Entries taken from a collection:
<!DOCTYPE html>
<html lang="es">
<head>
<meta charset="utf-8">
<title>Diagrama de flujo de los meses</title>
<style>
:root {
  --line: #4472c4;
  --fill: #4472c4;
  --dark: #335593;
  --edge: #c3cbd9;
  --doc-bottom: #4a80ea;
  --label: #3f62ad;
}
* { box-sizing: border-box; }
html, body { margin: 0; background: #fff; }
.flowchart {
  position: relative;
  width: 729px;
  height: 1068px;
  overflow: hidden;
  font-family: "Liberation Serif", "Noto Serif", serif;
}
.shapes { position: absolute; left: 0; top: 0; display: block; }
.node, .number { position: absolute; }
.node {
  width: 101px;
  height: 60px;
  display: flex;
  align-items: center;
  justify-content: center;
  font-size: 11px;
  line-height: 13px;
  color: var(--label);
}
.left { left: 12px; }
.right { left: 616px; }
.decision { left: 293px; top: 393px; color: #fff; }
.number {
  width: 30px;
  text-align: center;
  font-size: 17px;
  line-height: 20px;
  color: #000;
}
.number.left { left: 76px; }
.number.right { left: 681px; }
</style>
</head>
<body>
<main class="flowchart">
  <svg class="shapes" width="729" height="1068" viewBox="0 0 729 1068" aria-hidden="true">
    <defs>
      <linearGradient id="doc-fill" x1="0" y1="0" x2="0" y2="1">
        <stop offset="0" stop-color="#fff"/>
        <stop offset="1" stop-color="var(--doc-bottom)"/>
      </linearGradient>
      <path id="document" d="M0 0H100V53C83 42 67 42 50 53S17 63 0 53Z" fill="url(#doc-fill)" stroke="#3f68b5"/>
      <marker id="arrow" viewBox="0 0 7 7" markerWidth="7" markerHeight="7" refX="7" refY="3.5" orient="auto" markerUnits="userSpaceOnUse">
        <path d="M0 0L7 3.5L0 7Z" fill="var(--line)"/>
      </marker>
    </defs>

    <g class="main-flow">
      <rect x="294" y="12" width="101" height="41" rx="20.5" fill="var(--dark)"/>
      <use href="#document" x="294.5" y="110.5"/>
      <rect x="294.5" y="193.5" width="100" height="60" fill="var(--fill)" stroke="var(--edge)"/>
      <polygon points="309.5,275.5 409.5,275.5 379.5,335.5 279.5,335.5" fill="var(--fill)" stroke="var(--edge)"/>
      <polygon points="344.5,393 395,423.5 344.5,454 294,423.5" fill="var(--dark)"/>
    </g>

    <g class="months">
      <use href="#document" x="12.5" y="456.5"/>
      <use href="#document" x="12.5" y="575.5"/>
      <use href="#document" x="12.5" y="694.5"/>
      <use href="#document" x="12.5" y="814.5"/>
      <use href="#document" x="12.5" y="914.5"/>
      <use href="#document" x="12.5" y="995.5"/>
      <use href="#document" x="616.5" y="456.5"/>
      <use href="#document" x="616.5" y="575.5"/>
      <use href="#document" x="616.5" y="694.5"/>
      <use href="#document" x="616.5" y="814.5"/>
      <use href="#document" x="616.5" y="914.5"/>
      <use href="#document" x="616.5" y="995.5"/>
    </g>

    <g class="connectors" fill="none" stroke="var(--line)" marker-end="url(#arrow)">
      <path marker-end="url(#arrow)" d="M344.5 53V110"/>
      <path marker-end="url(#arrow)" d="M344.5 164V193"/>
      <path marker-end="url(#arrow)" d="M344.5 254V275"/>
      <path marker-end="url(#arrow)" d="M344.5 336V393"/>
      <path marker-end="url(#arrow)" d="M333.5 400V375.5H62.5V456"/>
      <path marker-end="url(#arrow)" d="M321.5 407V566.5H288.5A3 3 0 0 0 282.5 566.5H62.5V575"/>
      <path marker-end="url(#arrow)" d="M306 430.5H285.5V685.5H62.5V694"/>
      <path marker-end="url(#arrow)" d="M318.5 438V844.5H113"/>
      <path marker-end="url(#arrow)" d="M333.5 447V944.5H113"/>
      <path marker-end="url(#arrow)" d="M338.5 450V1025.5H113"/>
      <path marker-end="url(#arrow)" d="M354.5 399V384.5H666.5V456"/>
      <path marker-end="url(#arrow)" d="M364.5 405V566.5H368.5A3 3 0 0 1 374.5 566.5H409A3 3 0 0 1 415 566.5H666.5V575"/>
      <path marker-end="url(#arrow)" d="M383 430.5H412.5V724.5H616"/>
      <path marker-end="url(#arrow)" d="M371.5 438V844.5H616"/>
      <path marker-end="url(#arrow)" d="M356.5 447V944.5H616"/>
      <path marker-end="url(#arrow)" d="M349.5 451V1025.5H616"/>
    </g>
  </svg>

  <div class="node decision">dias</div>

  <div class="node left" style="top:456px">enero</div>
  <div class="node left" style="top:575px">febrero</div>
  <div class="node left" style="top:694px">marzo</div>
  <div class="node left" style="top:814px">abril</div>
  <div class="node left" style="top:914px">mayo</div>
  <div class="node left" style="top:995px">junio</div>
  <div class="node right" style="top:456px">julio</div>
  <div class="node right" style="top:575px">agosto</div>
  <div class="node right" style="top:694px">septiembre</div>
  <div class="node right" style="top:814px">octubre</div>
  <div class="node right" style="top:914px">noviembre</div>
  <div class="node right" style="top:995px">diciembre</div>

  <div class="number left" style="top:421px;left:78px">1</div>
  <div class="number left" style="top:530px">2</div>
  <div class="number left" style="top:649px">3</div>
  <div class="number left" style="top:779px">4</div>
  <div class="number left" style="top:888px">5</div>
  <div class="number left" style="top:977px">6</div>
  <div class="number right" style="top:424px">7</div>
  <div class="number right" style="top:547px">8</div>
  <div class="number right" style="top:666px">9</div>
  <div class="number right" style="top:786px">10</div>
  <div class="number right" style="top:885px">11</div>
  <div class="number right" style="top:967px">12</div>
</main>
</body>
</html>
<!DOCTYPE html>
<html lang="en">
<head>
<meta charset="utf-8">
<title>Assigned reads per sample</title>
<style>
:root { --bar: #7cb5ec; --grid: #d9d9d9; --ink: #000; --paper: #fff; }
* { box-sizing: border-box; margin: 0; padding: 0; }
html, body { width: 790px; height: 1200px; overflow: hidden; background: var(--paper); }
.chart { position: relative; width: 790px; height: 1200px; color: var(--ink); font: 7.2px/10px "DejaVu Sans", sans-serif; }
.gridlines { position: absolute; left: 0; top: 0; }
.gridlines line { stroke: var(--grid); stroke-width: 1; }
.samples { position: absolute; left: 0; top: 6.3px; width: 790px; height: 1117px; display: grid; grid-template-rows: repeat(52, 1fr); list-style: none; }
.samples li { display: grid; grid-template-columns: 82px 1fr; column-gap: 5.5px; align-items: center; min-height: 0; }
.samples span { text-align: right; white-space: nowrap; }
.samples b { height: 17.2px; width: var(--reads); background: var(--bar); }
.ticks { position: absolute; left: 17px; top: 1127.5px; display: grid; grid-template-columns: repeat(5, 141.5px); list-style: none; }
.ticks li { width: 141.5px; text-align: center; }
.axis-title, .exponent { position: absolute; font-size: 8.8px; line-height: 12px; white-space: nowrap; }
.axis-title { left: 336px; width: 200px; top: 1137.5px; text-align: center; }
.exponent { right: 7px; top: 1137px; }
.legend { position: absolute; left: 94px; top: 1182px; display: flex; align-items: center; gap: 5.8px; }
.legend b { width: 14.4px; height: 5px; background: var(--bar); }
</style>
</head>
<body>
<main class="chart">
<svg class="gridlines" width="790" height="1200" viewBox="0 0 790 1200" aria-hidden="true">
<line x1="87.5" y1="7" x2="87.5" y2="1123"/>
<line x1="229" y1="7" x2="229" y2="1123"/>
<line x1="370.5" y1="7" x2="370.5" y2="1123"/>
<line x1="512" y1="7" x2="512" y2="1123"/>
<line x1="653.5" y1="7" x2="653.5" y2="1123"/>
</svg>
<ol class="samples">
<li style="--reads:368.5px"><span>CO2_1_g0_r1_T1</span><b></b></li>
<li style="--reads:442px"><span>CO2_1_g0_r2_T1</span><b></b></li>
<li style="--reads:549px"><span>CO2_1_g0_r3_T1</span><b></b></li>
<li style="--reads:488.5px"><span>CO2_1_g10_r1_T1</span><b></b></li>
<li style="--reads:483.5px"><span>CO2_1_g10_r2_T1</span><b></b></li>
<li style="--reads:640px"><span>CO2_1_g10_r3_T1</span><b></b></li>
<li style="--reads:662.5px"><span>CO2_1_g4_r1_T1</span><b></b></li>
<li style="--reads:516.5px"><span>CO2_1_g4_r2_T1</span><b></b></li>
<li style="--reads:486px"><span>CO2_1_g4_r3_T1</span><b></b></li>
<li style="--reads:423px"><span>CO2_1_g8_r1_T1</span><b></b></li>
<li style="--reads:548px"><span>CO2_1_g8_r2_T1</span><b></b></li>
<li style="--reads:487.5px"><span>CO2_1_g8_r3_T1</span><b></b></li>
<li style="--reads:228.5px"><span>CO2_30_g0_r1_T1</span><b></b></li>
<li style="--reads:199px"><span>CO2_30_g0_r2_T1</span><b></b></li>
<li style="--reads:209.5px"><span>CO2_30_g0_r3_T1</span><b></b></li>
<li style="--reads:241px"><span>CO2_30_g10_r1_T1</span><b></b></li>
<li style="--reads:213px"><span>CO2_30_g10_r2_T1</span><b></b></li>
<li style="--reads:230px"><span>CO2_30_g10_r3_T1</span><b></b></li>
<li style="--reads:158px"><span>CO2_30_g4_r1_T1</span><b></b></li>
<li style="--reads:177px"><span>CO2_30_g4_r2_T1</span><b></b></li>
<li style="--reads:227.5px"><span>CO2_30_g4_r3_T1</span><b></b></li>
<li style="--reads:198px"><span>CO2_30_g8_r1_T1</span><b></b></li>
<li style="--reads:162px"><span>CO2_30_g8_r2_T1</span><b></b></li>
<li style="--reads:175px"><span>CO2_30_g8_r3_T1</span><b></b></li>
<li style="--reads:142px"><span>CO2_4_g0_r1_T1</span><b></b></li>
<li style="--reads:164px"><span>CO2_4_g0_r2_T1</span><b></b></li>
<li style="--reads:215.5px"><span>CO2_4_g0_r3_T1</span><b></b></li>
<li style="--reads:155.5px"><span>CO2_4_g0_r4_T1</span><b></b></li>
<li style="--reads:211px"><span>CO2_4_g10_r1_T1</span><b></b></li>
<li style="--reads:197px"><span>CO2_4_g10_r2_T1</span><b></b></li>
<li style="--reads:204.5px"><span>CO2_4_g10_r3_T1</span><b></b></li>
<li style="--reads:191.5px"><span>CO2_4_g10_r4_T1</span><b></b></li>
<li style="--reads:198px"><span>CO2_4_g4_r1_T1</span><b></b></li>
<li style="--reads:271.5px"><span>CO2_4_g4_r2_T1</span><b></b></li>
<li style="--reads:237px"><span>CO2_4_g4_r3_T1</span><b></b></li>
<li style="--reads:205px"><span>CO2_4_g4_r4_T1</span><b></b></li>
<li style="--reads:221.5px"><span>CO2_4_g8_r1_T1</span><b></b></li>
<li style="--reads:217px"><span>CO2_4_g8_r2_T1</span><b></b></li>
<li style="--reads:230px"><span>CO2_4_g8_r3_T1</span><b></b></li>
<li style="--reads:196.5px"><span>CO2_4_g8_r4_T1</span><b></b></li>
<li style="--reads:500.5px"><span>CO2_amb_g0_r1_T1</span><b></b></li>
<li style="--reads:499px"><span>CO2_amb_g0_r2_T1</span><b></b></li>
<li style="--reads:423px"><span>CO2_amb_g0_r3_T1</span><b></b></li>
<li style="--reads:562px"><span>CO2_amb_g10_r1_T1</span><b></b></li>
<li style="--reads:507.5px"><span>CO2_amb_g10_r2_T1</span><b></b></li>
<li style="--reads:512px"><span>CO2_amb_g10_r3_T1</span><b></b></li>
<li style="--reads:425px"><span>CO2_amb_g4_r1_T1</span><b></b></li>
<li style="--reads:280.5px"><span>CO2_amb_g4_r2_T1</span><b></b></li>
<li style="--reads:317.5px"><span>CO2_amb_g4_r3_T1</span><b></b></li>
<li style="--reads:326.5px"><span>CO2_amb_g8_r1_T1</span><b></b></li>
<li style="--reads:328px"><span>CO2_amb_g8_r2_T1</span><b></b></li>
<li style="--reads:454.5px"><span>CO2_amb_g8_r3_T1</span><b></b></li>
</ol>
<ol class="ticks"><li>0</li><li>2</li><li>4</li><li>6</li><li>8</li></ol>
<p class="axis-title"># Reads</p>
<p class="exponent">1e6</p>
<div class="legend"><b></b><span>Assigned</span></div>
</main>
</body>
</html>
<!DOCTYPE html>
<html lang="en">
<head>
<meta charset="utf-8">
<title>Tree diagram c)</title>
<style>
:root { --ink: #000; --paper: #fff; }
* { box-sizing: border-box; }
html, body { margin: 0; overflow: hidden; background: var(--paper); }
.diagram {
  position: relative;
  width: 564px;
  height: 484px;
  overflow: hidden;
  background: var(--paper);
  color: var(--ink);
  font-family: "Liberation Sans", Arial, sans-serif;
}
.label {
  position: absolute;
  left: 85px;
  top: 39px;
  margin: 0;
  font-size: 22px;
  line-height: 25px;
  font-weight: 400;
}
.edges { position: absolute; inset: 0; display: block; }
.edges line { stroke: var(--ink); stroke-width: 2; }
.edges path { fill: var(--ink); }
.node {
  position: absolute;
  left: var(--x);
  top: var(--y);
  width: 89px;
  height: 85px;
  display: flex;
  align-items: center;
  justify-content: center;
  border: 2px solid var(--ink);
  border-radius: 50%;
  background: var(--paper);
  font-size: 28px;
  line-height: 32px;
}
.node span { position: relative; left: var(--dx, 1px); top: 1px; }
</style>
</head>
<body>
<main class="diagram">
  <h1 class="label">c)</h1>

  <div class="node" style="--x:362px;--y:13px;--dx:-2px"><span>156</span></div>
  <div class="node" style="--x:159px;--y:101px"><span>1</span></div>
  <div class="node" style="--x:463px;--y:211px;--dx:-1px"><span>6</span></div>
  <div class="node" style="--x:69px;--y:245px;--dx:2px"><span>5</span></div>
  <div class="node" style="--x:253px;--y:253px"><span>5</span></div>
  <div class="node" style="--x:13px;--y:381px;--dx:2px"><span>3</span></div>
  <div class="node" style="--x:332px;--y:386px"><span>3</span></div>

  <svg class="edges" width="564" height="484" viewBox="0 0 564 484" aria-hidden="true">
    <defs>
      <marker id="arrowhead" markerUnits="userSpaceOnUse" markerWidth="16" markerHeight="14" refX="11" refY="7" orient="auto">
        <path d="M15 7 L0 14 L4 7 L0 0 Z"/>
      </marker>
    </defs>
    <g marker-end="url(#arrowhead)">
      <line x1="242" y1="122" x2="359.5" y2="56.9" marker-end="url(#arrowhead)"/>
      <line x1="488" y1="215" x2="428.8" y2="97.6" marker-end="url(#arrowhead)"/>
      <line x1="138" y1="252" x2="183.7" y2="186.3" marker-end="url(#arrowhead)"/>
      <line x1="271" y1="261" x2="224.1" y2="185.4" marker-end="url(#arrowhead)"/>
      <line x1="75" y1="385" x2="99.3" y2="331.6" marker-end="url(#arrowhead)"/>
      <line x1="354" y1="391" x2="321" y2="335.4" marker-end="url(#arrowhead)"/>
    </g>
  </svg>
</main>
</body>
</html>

#### Problem requirements:
As you read the records above, find each line that contains "axis" and copy it.

#### Reply to the exercise:
.axis-title, .exponent { position: absolute; font-size: 8.8px; line-height: 12px; white-space: nowrap; }
.axis-title { left: 336px; width: 200px; top: 1137.5px; text-align: center; }
<p class="axis-title"># Reads</p>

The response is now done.